By Mia A. Aznar
Tuesday, January 15, 2013
AFTER smartphones and tablets have taken over the computing world, a company that produces microprocessors believes the next big thing in mobile devices will catch on in 2013–the convertible.
This year, a convertible will no longer just refer to a fancy car with a retractable roof.
Intel Philippines manager Ricardo Banaag said the convertible, which is a slim notebook with a screen that can be flipped over to become a tablet, gives the consumer “the best of both worlds.”
The convenience of the tablet’s weight and touch capabilities and the power of a laptop computer are what make convertibles attractive to consumers.
A Windows 8 experience study conducted by Intel showed that 44 percent of respondents from four different countries preferred to use the Ultrabook convertible over other devices.
“This is a growth area we will continue to see. The opportunity for adoption excites us,” said Banaag, who made a presentation on trends to watch for 2013.
Banaag said notebooks will come with a slew of new features like responsive voice, instant on, HD cameras, always fresh data, all-day battery life, wireless charging, sensors, facial recognition, touch and better security features.
Banaag said all-day battery life and wireless charging will be an attractive feature, with many heavy users uploading data and sharing their videos and photos online.
“People are seeing the value of a powerful, robust mobile device that’s easy to bring along.”
There are predictions that there will be over 15 billion intelligent connected devices by 2015, including cameras and car GPS systems, and that these devices will generate 35 trillion gigabytes of data by 2020.
Banaag said mobile devices and functions on the Internet will drive a data center explosion, citing 500 million shares on Facebook, 230 million tweets, 86,000 hours of video uploaded and 100 million hours of these watched on YouTube.

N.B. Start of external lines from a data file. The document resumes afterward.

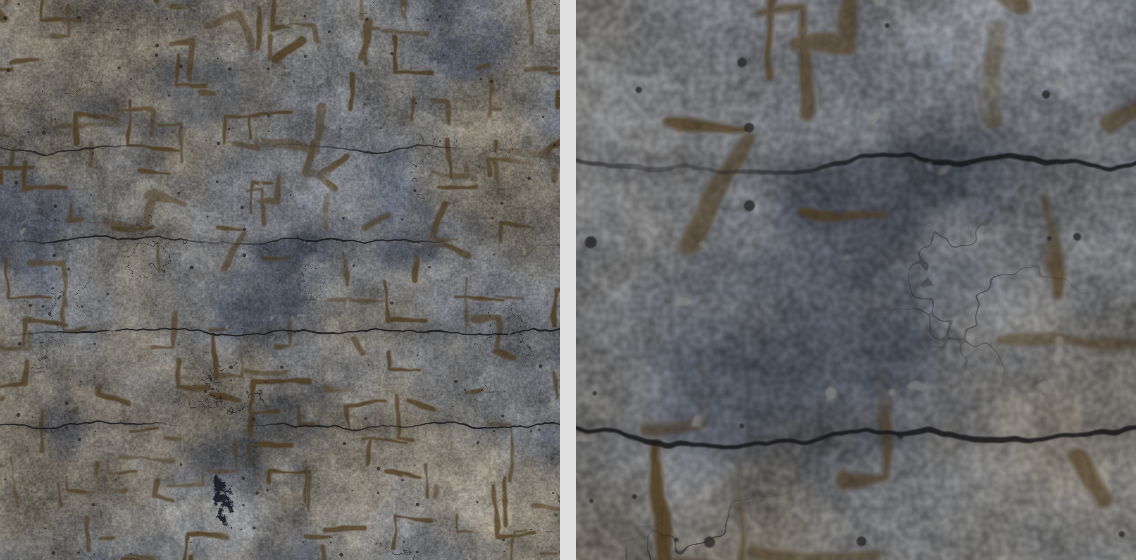
Left, the full canvas; right, a detail of the centre.
A WebGL 2 fragment shader for this texture:

```glsl
#version 300 es
precision highp float;
// Weathered concrete: layered gradient noise gives mottled grey plaster and grit,
// scattered bent strokes give rusty brown stains in a loose masonry layout,
// and noisy lines with pits and chips give the cracks and damage.

uniform vec2 u_resolution;
out vec4 fragColor;

vec2 hash2(vec2 p) {
    vec3 h = fract(p.xyx * vec3(0.1031, 0.1030, 0.0973));
    h += dot(h, h.yzx + 33.33);
    return fract((h.xx + h.yz) * h.zy);
}

float corner(vec2 cell, vec2 offset) {
    float angle = 6.2832 * hash2(cell).x;
    return dot(vec2(cos(angle), sin(angle)), offset);
}

float gradientNoise(vec2 p) {
    vec2 i = floor(p), f = fract(p), e = vec2(0.0, 1.0);
    vec2 u = f * f * f * (f * (f * 6.0 - 15.0) + 10.0);
    return mix(mix(corner(i, f), corner(i + e.yx, f - e.yx), u.x),
               mix(corner(i + e.xy, f - e.xy), corner(i + e.yy, f - e.yy), u.x), u.y);
}

float fbm(vec2 p) {
    float sum = 0.0, amplitude = 1.0;
    for (int i = 0; i < 5; i++) {
        sum += amplitude * gradientNoise(p);
        p = mat2(1.6, 1.2, -1.2, 1.6) * p + 17.3;
        amplitude *= 0.55;
    }
    return sum;
}

// Distance to an axis-aligned arm that runs from the origin along x
float armDistance(vec2 d, float reach) {
    return length(vec2(d.x - clamp(d.x, min(0.0, reach), max(0.0, reach)), d.y));
}

// One straight or L-shaped stroke per cell
float strokes(vec2 p, float cells, float presence, float rough) {
    vec2 q = p * cells, base = floor(q);
    float ink = 0.0;
    for (int j = -1; j <= 1; j++) {
        for (int i = -1; i <= 1; i++) {
            vec2 cell = base + vec2(i, j), key = cell + cells * 7.0;
            vec2 start = hash2(key), size = hash2(key + 57.0);
            vec2 kind = hash2(key + 113.0), look = hash2(key + 191.0);
            if (kind.x > presence) continue;
            float height = clamp(cell.y / cells, 0.0, 1.0);
            float tilt = (look.x - 0.5) * (look.y > 0.75 ? 0.2 + 2.0 * height : 0.16);
            vec2 d = mat2(cos(tilt), sin(tilt), -sin(tilt), cos(tilt)) * (q - cell - start);
            vec2 arm = sign(size - 0.5) * (0.2 + 1.5 * abs(size - 0.5));
            float across = armDistance(d, arm.x), upward = armDistance(d.yx, arm.y);
            float dist = kind.y < 0.32 ? across : kind.y < 0.58 ? upward : min(across, upward);
            float width = mix(0.0022, 0.0062, look.y * look.y) * (0.8 + 0.5 * height) + rough;
            float body = 1.0 - smoothstep(width - 0.002, width + 0.0026, dist / cells);
            ink = max(ink, body * (0.55 + 0.45 * size.x));
        }
    }
    return ink;
}

// Long sideways cracks: x is the thin line, y the dark halo around it
vec2 longCracks(vec2 p) {
    vec2 result = vec2(0.0);
    for (int i = 0; i < 4; i++) {
        float row = float(i), key = row * 9.7 + 3.0;
        float path = 0.24 + 0.165 * row + 0.016 * fbm(vec2(p.x * 7.0, key));
        float dist = abs(p.y - path);
        float seen = smoothstep(-0.25, 0.2, gradientNoise(vec2(p.x * 4.0, key + 40.0)) + 0.1 - 0.05 * row);
        float width = 0.0009 + 0.0014 * max(0.0, gradientNoise(vec2(p.x * 22.0, key + 80.0)));
        result.x = max(result.x, seen * (1.0 - smoothstep(width - 0.0006, width + 0.0012, dist)));
        result.y = max(result.y, seen * exp(-dist * 70.0));
    }
    return result;
}

void main() {
    vec2 p = gl_FragCoord.xy / u_resolution.y;
    float broad = fbm(p * 3.5 + 5.0), medium = fbm(p * 19.0 + 31.0);
    float grit = 0.10 * gradientNoise(p * 235.0) + 0.08 * gradientNoise(p * 115.0 + 9.0);

    // Mottled plaster, paler near the bottom, with warm and cool areas
    float tone = 0.435 + 0.14 * broad + 0.10 * medium + grit;
    tone += 0.03 * (1.0 - smoothstep(0.21, 0.26, p.y + 0.02 * medium));
    tone += 0.055 * smoothstep(0.24, 0.34, fbm(p * 6.0 + 71.0));
    float warmth = smoothstep(-0.45, 0.5, fbm(p * 2.7 + 47.0) + 0.2 * (0.5 - p.x));
    vec3 color = tone * mix(vec3(0.97, 0.99, 1.03), vec3(1.05, 1.0, 0.90), warmth);

    // Blue-grey damp stains
    float damp = smoothstep(0.05, 0.5, fbm(p * vec2(3.0, 4.2) + 13.0));
    color *= mix(vec3(1.0), vec3(0.74, 0.77, 0.84), damp);

    // Brown strokes with wavering, gritty edges
    vec2 sway = vec2(gradientNoise(p * 11.0 + 3.0), gradientNoise(p * 11.0 + 63.0)) * 0.012;
    sway += vec2(gradientNoise(p * 45.0), gradientNoise(p * 45.0 + 29.0)) * 0.003;
    float rough = 0.004 * gradientNoise(p * 24.0 + 90.0) + 0.012 * grit;
    float ink = max(strokes(p + sway, 9.0, 0.82, rough), strokes(p + sway, 13.0, 0.5, rough));
    ink *= smoothstep(-0.75, -0.1, gradientNoise(p * 8.0 + 21.0) + 0.4 * medium);
    color = mix(color, vec3(0.295, 0.23, 0.13) * (0.72 + 0.65 * tone), 0.88 * ink);

    // Long cracks and short branching hairlines
    vec2 crack = longCracks(p);
    color *= 1.0 - 0.16 * crack.y;
    float vein = abs(fbm(p * 7.0 + 150.0)) / 7.0;
    float veinArea = smoothstep(0.12, 0.4, gradientNoise(p * 5.0 + 200.0));
    float hairline = veinArea * (1.0 - smoothstep(0.0004, 0.002, vein));
    color = mix(color, vec3(0.09, 0.09, 0.10), max(0.85 * crack.x, 0.6 * hairline));

    // Pale chips and small dark pits
    float chip = smoothstep(0.46, 0.58, gradientNoise(p * 38.0 + 8.0) + 0.25 * gradientNoise(p * 120.0));
    color = mix(color, vec3(0.58, 0.57, 0.54), 0.5 * chip);
    vec2 pitCell = floor(p * 45.0), pit = hash2(pitCell + 300.0);
    float pitDist = length(fract(p * 45.0) - 0.3 - 0.4 * hash2(pitCell + 400.0)) / 45.0;
    float pitSize = 0.001 + 0.0025 * pit.y * pit.y;
    float hole = step(pit.x, 0.09) * (1.0 - smoothstep(pitSize - 0.0008, pitSize + 0.001, pitDist));
    color = mix(color, vec3(0.14, 0.13, 0.13), 0.75 * hole);

    // A crumbling blue-black patch in the lower part
    float patchArea = exp(-dot((p - vec2(0.4, 0.11)) * vec2(38.0, 15.0), (p - vec2(0.4, 0.11)) * vec2(38.0, 15.0)));
    float crumble = smoothstep(0.42, 0.54, patchArea * 0.6 + 0.4 * fbm(p * 48.0 + 60.0));
    color = mix(color, vec3(0.09, 0.10, 0.14), 0.9 * crumble * smoothstep(0.05, 0.3, patchArea));

    fragColor = vec4(clamp(color, 0.0, 1.0), 1.0);
}
```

Top Intel officials in Asia Pacific noted cloud computing as gaining momentum in the region, with an IDG Survey stating nine percent of IT decision makers in Asia plan to implement cloud environments in the next 12 months and 26 percent looking to pilot test cloud projects.
Banaag also believes governments will adopt technology, especially in delivering services. In his presentation, he quoted Intel Southeast Asia managing director Uday Marty as saying 2013 having an increased focus in the future, with education transformation becoming crucial to the region.
“Governments and institutions will invest in developing strong educational frameworks to create a skilled labor force for the future,” Marty said.
Banaag pointed out that some schools have already introduced tablets to grade school pupils to see if they are learning math and other skills faster using such devices.
Aside from governments, they see more small and medium enterprises embracing IT solutions to add value to their business and make them more competitive. Banaag said technology is becoming affordable and they hope the rate of adoption for businesses will continue.
This year, Intel will be introducing its fourth generation of processors.
Published in the Sun.Star Cebu newspaper on January 16, 2013.